Tony took trips from Temecula to Mendocino to learn about grapes, and once he reached the Napa Valley, he knew he had found his life’s passion. After visiting for the first time in 1982, his vision had changed. He was no longer looking for a 500-acre farm, but a ‘modest’ 30-acre vineyard in Rutherford, California, the Eden of Cabernet grape growing. Tony acquired the Rutherford property in 1983. It was November 3, 1983 when the Peju family arrived in the Napa Valley and the luxurious California sun was shining radiant in the sky.
Not long after, the family met Stan Meyer, the owner of Rustridge Winery, who kept horses and magnanimously offered to give two to the girls. They rode horses, played on the wind machine and forklift, rode with glee on the Honda wagon cart, and soon began to forget some of the discomforts of their move.Tony and Manuel Corona, our foreman to this day, worked to cultivate the vineyard while HB and the children became acclimated to the Napa Valley, discovering the magic that vineyard land beheld. At that time, they were selling their grapes to other wineries, the excess of which went to home winemakers in Canada. During harvest, they would load up thirty-pound boxes and put them on a truck to be shipped.
Almost ten years after arriving in Rutherford, Tony decided to start building a winery. He transformed the garage, installing foil-finished insulation and palm trees to divide the 33×33 sq. ft. building into two-thirds barrel storage and one-third into a tasting room.
The complete architectural and artistic plan for the Rutherford property as you see it today was conceived in 1981 by Los Angeles architect Calvin Straub. In 1990, the family was able to receive financing for the first phase of construction. The popularity of wine and the increase in new vineyard plantings grew dramatically in the mid-90’s as a result of a number of studies in the U.S. and Europe on the health benefits of wine.

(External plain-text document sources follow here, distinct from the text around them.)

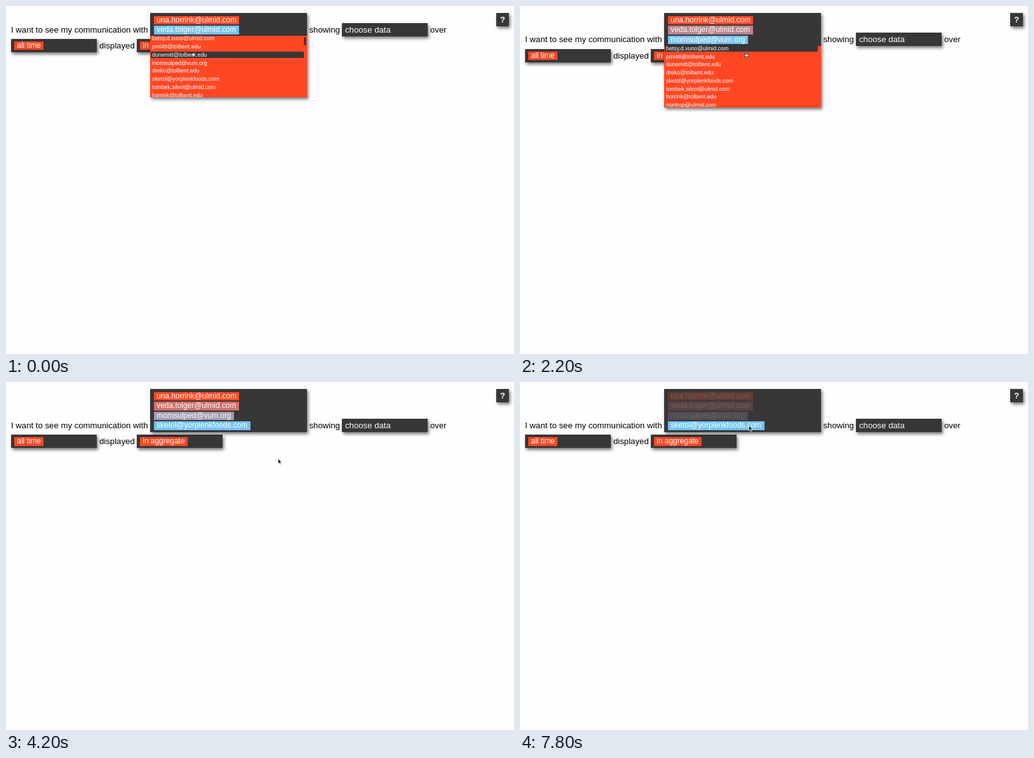
Animation, 800 px wide and 549 px high, one loop 8 s. Source, as an HTML page:

```html
<!DOCTYPE html>
<html lang="en">
<head>
<meta charset="utf-8">
<title>Contact picker</title>
<style>
  html, body { margin: 0; width: 100%; height: 100%; overflow: hidden; background: #fefdff; }
  #stage { position: relative; width: 800px; height: 549px; overflow: hidden;
    font: 13.2px/21px "Liberation Sans", Arial, sans-serif; color: #000; white-space: pre; }
  #stage div, #stage svg { position: absolute; }
  #line { left: 0; }
  #stage .box { height: 21px; color: #fff; background: #383637; box-shadow: 2px 3px 5px rgba(0, 0, 0, .55); }
  #stage .pill { left: 5px; height: 13.4px; padding: 0 4.3px; background: #ff4724; color: #fff;
    font-size: 11.9px; line-height: 13.4px; }
  #help { left: 772px; top: 11px; width: 20px; text-align: center; font-weight: bold; }
  #picker { left: 227px; top: 11px; width: 247px; }
  #menu { left: 227px; width: 247px; height: 97px; overflow: hidden; background: #ff4724;
    box-shadow: 2px 3px 5px rgba(0, 0, 0, .55); }
  #stage .row { left: 1px; width: 241px; height: 10.4px; padding-left: 2px; box-sizing: border-box;
    color: #fff; font-size: 8.8px; line-height: 10.4px; }
  #thumb { left: 242px; top: 2px; width: 4px; height: 13px; border-radius: 2px; background: #6b2a20; }
  #cursor { left: 0; top: 0; overflow: visible; }
</style>
</head>
<body>
<div id="stage">
  <div id="line">
    <div style="left:8px;top:26.5px">I want to see my communication with</div>
    <div style="left:477.5px;top:26.5px">showing</div>
    <div class="box" style="left:529px;top:26.5px;width:130px;padding-left:5px">choose data</div>
    <div style="left:668px;top:26.5px">over</div>
    <div class="box" style="left:8px;top:52px;width:135px"><div class="pill" style="top:4px">all time</div></div>
    <div style="left:147px;top:52px">displayed</div>
    <div class="box" style="left:206px;top:52px;width:135px"><div class="pill" style="top:4px">in aggregate</div></div>
  </div>
  <div class="box" id="help">?</div>
  <div class="box" id="picker"></div>
  <div id="menu"><div id="rows"></div><div id="thumb"></div></div>
  <svg id="cursor" width="12" height="12">
    <path id="cross" d="M-4 0H4M0-4V4"/>
    <path id="crossCore" d="M-3.3 0H3.3M0-3.3V3.3"/>
    <path id="arrow" d="M0 0V8L1.9 6.3L3.2 9.3L4.6 8.7L3.3 5.8H5.8Z" fill="#111" stroke="#fff" stroke-width=".7"/>
  </svg>
</div>
<script>
const STEP = 200, STEPS = 40;
const PITCH = 15.6, ROW_PITCH = 12.75;
const ADD_THIRD = 7, OPEN_AGAIN = 10, ADD_FOURTH = 19;
const RED = [255, 71, 36], BLUE = [116, 195, 243];

const chosen = ['una.horrink@ulmid.com', 'veda.tolger@ulmid.com',
  'mornsulped@vum.org', 'sketol@yorplenkfoods.com'];
const contacts = ['betsy.d.vuno@ulmid.com', 'pmi48@tolbent.edu', 'dunemitt@tolbent.edu',
  chosen[2], 'dreko@tolbent.edu', chosen[3], 'tombek.silvot@ulmid.com',
  'horrink@tolbent.edu', 'noritrup@ulmid.com', 'mivomo@tolbent.edu', 'emmorlub@tolbent.edu'];

// [step, x, y]
const path = [[0, 295, 77], [2, 295, 79], [5, 290, 89], [7, 289, 90], [8, 310, 84], [9, 372, 66],
  [10, 374, 58], [11, 357, 78], [13, 350, 86], [15, 338, 91], [19, 337, 91], [20, 380, 108],
  [21, 428.5, 121], [25, 428.5, 121], [29, 519, 106], [32, 519, 106], [34, 405, 80],
  [35, 380, 72], [36, 374, 71], [39, 360.5, 69]];
const scrolling = [[0, 0], [14, 0], [17, 26.6]];

const el = id => document.getElementById(id);

function make(parent, cls, text) {
  const node = document.createElement('div');
  node.className = cls;
  node.textContent = text;
  return parent.appendChild(node);
}

function sample(keys, step) {
  const next = keys.findIndex(k => k[0] >= step);
  if (next < 0) return keys[keys.length - 1].slice(1);
  if (next === 0) return keys[0].slice(1);
  const a = keys[next - 1], b = keys[next];
  const u = (step - a[0]) / (b[0] - a[0]);
  return a.slice(1).map((v, i) => v + (b[i + 1] - v) * u);
}

function tint(i, count) {
  const u = i < count ? i / (count - 1) : 0;
  return `rgb(${RED.map((v, c) => Math.round(v + (BLUE[c] - v) * u))})`;
}

const pills = chosen.map((name, i) => {
  const pill = make(el('picker'), 'pill', name);
  pill.style.left = '6px';
  pill.style.top = 4.6 + PITCH * i + 'px';
  return pill;
});
const rows = contacts.map(name => make(el('rows'), 'row', name));

for (const [id, color, width] of [['cross', '#222', 3], ['crossCore', '#fff', 1.4]]) {
  el(id).style.cssText = `stroke:${color};stroke-width:${width}`;
}

function show(step) {
  const count = step < ADD_THIRD ? 2 : step < ADD_FOURTH ? 3 : 4;
  const justAdded = step === ADD_THIRD || step === ADD_FOURTH;
  const open = step < ADD_THIRD || (step >= OPEN_AGAIN && step < ADD_FOURTH);
  const shift = PITCH * (count - 2);
  const menuTop = 47.3 + shift;
  const [x, y] = sample(path, step);
  const [scroll] = sample(scrolling, step);

  el('line').style.top = shift + 'px';
  el('picker').style.height = 36.3 + shift + 'px';

  const focused = step >= 35 ? 3 : -1;
  pills.forEach((pill, i) => {
    pill.style.display = i < count ? '' : 'none';
    pill.style.background = tint(i, justAdded ? count - 1 : count);
    pill.style.opacity = focused < 0 || i === focused ? 1 : .22;
  });

  el('menu').style.display = open ? '' : 'none';
  el('menu').style.top = menuTop + 'px';
  el('thumb').style.display = step < ADD_THIRD || step > OPEN_AGAIN + 2 ? '' : 'none';

  // The highlight trails the pointer by one step.
  const trailing = sample(path, step - 1)[1];
  const hovered = Math.max(0, Math.round((trailing - menuTop - 4.3 + scroll) / ROW_PITCH));
  let slot = 0;
  rows.forEach((row, i) => {
    const used = chosen.indexOf(contacts[i]);
    const free = used < 0 || used >= count;
    row.style.display = free ? '' : 'none';
    if (!free) return;
    row.style.top = slot * ROW_PITCH - .9 - scroll + 'px';
    row.style.background = slot === hovered ? '#383637' : 'none';
    slot++;
  });

  const crosshair = open || step === ADD_THIRD;
  el('cross').style.display = el('crossCore').style.display = crosshair ? '' : 'none';
  el('arrow').style.display = crosshair ? 'none' : '';
  el('cursor').style.transform = `translate(${x}px, ${y}px)`;
}

let shown = -1;
function tick() {
  const step = Math.floor(performance.now() / STEP) % STEPS;
  if (step !== shown) show(shown = step);
  requestAnimationFrame(tick);
}
tick();
</script>
</body>
</html>
```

In 1991, the first phase of construction was finished. We were producing our own wines, welcoming guests to the Tasting Room, and entertaining our Tasting Room visitors by Honda wagon cart rides to the river behind the winery. Our business was taking off and our popularity and visibility were becoming more apparent. The H.B. Vineyard Cabernet scored among the top 100 Cabernets in the Wine Spectator, and Peju Province Winery won ‘Top Artisan Winery’ in Wine & Spirits Magazine.
Motivated by the high quality of the grapes and the poor economy in the ’80’s, Tony decided to study winemaking at the University of California at Davis. With the help of consultant Walter Schug, his first vintage in 1985, heralded good press and a gold medal.
When we converted the large garage into a temporary winery, Napa County objected. They did not want us to sell the wine on location until our permanent building was completed. The County took us to court over the matter, claiming the arrangement a violation of public health and safety regulations. They were also concerned that we had made wine at another winery and were selling it from a temporary building. This, in their opinion, was unacceptable. Custom crush and winemaking without a physical location is now common practice in Napa Valley.
Eventually, the court asked the planning commission to issue a temporary permit for the garage until the permanent facility was completed. Estate law, which supersedes the county, states that if you grow the fruit and produce the wine, you can sell the wine on premise. Once the first phase of the winery was completed in 1991, there was no longer cause for conflict.
One year after the space surrounding it was completed in 1991, ‘Harvest Dance’, the Carrara marble sculpture to the right of the winery entrance, sculpted by Welton Rotz, was installed in 1992. Finding the right sculpture to fit Tony’s vision was not easy. He discovered Welton Rotz’ work at an art show in Mendocino, and knew immediately he wanted to commission him. His work remains integral to the winery aesthetic today.
For seven years, Tony worked every day, seven days a week, in the tasting room. H.B. relieved him from time to time when she could. They made time in the middle of the day to spend with Lisa and Ariana as often as they could, always being sure to be available to welcome any visitor who came. Not long after the first phase was completed, we would see as many as 250 visitors on weekends. Today, we see as many as 2,000 visitors on a weekend.
By 1995, all 30 acres of H.B. Vineyard had been replanted with resistant rootstock after the catastrophic Phylloxera epidemic, which threatened to exterminate nearly all the vines in the Valley. Phylloxera is a louse which attacks the roots of the vines and essentially suffocates them, rendering them unable to absorb water or nutrients until they die. After all the replanting was done in 1995, we did not produce quality grapes until 2003.
In 2007, Peju received Organic Certification for the Rutherford Estate Vineyard from the California Certified Organic Farmers (CCOF) and in 2009 we were certified as both a Napa County Green Winery and Bay Area Green Business.